Only three Donahoo’s chicken locations remain, I believe: Ontario, Pomona and Rubidoux, which is just west of Riverside. The chain’s history isn’t well-documented, which I’ll have to rectify sometime, but there used to be more locations around the state.
I’ve been to Ontario once or twice and to Pomona dozens of times, which is more a reflection of where I am when I want takeout rather than the relative quality. I’d never been to or seen the one in Rubidoux, but it was in my mind to try it one day.
That day came last Saturday, when I drove to Riverside for the afternoon. I ended my day at Donahoo’s, taking Mission west out of town and pulling up to Donahoo’s, in a standalone little building with what must be an original 1950s-’60s sign. It was kind of adorable. There’s only a couple of parking spaces, but the lot next door is good too since you won’t be there long.
It’s takeout only, just like the other Donahoo’s. I got the chicken strips box lunch ($7.55), which came with five pieces, a small salad, a roll and fries. They cook the chicken to order and it was ready in 10 minutes, handed over in a brown cardboard box inside a plastic bag. I got on the 60 Freeway when it met Mission at Valley View, headed home and ate there.

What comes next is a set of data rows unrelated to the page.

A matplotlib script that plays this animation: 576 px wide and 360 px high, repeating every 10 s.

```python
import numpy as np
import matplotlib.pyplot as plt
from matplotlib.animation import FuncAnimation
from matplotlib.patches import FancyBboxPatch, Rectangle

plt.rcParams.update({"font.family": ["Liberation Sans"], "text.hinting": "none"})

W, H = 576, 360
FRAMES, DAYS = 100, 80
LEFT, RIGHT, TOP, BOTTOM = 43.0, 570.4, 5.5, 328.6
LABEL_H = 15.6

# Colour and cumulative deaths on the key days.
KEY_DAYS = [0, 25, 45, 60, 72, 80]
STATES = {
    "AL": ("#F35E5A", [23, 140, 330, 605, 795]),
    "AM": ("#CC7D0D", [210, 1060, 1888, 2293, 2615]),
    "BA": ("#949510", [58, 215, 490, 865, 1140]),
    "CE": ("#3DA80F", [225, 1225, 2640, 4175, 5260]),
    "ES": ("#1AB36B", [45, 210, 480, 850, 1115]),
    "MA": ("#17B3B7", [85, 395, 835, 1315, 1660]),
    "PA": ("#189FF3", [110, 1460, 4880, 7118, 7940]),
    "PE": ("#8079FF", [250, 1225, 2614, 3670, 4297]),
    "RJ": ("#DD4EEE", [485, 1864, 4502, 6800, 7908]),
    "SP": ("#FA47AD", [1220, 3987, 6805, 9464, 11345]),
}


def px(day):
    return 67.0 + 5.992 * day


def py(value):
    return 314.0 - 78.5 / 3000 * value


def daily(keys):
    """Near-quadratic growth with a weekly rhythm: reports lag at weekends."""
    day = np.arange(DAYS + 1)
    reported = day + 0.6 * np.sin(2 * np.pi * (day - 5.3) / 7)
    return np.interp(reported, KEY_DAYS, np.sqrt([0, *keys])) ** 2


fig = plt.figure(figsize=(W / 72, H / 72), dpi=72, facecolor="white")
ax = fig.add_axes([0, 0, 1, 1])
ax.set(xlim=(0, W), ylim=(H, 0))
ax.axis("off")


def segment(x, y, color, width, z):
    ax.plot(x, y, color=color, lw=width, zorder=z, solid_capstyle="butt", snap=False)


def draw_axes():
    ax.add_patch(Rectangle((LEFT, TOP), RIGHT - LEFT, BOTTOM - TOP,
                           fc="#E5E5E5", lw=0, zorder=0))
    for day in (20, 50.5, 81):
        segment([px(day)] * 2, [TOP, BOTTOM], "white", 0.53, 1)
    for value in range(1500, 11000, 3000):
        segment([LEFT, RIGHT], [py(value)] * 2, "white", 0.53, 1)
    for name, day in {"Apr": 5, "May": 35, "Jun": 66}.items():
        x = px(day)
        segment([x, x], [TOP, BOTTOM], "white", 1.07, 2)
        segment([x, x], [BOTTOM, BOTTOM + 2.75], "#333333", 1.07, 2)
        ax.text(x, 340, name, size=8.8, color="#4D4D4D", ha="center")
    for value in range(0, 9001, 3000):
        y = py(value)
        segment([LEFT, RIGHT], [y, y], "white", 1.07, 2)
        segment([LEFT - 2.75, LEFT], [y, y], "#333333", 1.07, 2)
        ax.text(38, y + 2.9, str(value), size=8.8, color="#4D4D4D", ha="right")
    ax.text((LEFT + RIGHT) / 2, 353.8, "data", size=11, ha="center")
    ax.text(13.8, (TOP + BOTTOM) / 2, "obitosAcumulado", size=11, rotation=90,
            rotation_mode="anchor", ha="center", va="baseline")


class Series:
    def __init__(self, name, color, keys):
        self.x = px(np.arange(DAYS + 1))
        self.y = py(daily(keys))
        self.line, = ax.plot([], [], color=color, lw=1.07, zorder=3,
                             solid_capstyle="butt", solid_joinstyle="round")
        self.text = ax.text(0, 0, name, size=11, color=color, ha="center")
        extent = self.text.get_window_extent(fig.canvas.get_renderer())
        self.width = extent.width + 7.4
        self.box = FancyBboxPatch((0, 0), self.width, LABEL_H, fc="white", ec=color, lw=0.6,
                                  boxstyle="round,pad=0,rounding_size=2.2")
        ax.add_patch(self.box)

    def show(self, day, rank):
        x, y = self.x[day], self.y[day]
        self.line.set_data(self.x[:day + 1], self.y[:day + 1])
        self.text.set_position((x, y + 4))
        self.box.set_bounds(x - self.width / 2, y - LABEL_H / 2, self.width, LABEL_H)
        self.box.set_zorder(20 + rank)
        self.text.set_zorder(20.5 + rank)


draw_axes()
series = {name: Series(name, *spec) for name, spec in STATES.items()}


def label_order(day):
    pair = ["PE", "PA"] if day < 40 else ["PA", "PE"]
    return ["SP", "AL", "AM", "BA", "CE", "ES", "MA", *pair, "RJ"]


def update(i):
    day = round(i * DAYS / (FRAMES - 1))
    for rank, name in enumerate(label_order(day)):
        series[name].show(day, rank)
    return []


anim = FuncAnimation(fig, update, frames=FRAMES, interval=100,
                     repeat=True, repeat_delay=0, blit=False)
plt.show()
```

It was a different meal than Pomona: crinkle-cut fries, which they also do in Ontario and which are the original style, rather than the Pomona steak fries; a green salad, rather than slaw or macaroni as in Pomona; and a different, lighter batter for the chicken. It tended to slip off the chicken, which was disconcerting, but the taste was good. I liked the fries and roll; the iceberg salad was meh.
I ate half the meal that night and saved the other half for lunch the next day. Not bad for $7.55.
I would return, but probably won’t, given there are closer Donahoo’s, but I’m glad I went and am glad this one is still around. And yes, like Pomona but unlike Ontario, there’s a rooster on the roof.
Have you seen the Taft Chair at Riverside’s Mission Inn?
When President William Howard Taft visited the baroque hotel in 1909, a special chair was built to support his 350-pound frame. This followed an infamous incident in which the 27th president got stuck in a bathtub and it took five men to haul him out. Taft is said to have initially declined the chair but was persuaded to use it, which he did under the proviso that he not be photographed in it.
It’s there in the Inn’s lobby, where anyone can take a load off — but probably not as big a load off as Taft could — and unlike Taft will welcome being photographed doing so.
A few paces away is the grandly named Presidential Lounge and portraits of the 10 presidents who’ve visited the inn.
In other excellent trivia notes, Richard and Pat Nixon were married in what is now the Presidential Lounge and Ronald and Nancy Reagan honeymooned at the inn.
I’d idly wanted an excuse to visit the Nixon Library in Yorba Linda since its overhaul in October. With all the comparisons of Trump and Nixon the past week or two, a light bulb went off and I decided now was the time. I visited Wednesday morning and write about the experience in Sunday’s unexpected column. Above, Army One, the helicopter that flew Nixon away from the White House on Aug. 9, 1974.